EXERCISE DESCRIPTION: Look through the entries and report how many lines include the word "center". Give the number alone.

THE INPUT:
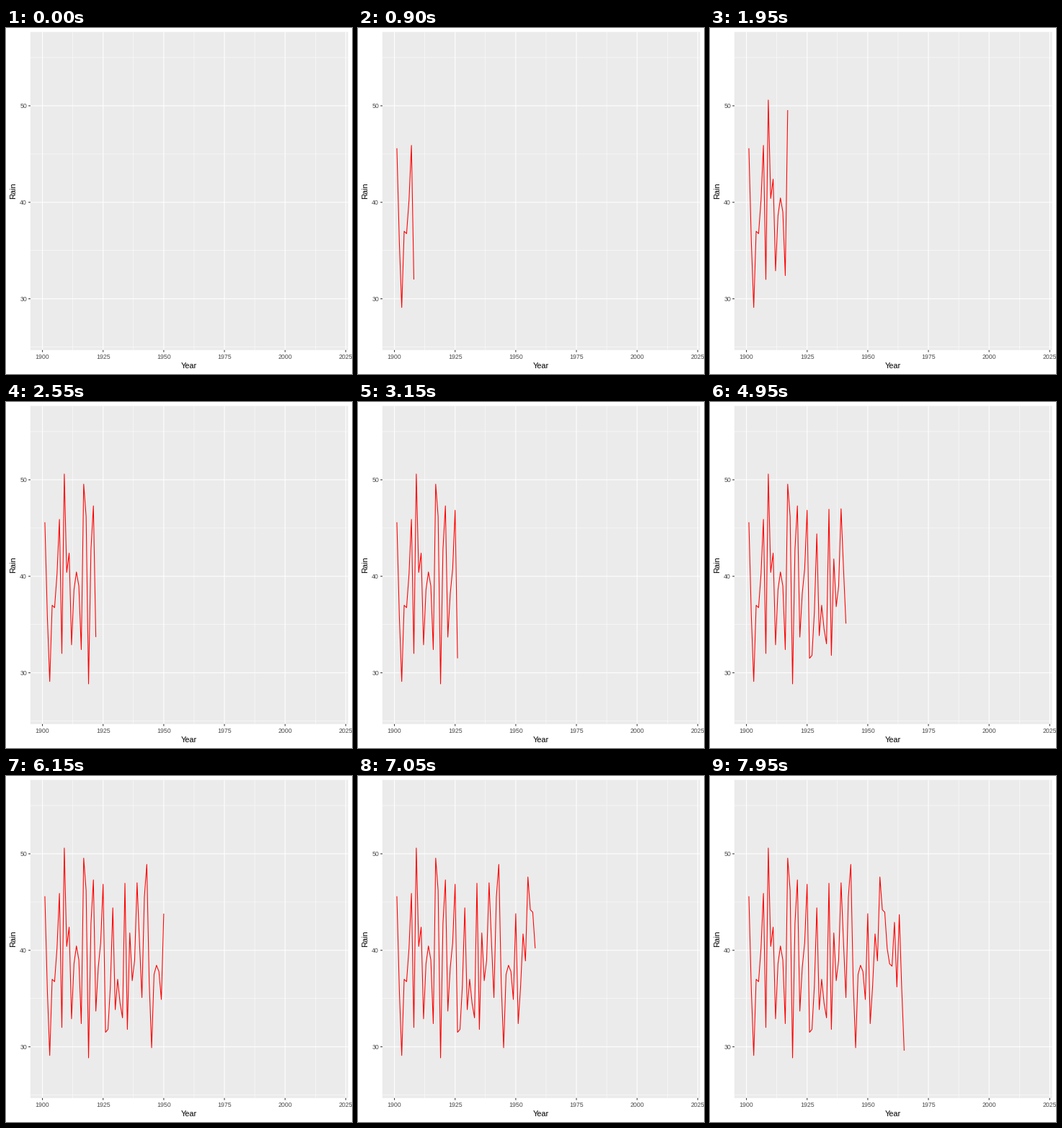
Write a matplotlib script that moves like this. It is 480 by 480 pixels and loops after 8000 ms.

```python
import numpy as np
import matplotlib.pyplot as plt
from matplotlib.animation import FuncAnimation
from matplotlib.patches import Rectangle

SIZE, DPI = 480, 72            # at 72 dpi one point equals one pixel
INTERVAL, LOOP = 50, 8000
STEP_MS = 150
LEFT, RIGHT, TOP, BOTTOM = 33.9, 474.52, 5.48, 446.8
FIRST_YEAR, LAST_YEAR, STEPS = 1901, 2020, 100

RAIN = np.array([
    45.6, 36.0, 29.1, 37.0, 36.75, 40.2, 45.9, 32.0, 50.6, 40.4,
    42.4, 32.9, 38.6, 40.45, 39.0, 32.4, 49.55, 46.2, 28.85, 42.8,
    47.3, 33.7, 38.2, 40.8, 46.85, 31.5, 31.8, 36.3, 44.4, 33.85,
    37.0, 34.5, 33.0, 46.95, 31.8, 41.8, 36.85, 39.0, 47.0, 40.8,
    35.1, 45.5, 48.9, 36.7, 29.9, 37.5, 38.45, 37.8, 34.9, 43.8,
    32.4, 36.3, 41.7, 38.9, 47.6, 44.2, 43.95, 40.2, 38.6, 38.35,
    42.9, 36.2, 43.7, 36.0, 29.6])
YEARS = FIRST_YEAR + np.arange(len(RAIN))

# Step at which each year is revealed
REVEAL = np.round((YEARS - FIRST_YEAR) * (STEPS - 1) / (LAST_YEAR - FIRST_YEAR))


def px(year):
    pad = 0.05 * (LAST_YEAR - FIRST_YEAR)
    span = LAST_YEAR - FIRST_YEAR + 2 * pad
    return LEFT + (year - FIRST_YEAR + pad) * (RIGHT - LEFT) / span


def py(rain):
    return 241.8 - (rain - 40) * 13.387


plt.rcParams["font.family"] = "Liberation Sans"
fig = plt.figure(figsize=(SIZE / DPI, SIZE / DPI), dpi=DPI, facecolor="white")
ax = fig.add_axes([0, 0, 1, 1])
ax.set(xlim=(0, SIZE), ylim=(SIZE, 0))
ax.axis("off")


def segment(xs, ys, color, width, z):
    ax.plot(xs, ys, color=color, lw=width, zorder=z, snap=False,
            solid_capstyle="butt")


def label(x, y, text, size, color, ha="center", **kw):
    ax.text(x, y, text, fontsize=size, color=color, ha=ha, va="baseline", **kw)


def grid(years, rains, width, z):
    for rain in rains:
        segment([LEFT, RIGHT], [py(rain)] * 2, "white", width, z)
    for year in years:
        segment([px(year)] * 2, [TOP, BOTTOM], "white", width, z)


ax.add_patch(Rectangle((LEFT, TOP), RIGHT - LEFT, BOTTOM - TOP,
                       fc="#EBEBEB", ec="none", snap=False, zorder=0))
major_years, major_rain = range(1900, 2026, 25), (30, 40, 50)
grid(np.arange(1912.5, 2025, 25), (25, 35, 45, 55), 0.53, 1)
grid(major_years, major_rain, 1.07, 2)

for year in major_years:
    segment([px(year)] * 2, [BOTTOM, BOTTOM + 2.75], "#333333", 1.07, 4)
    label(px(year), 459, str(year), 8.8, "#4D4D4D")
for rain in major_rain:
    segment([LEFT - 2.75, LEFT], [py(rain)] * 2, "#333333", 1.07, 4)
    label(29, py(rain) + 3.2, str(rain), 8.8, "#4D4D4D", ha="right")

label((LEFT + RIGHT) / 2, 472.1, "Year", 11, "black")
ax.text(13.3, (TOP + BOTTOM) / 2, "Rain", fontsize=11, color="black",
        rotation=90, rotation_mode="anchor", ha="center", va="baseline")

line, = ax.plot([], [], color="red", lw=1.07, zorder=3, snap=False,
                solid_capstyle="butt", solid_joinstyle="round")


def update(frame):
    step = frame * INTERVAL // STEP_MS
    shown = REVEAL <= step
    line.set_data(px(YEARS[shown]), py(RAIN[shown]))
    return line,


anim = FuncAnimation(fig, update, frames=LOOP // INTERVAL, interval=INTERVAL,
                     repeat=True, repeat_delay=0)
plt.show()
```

RESPONSE BOX: 2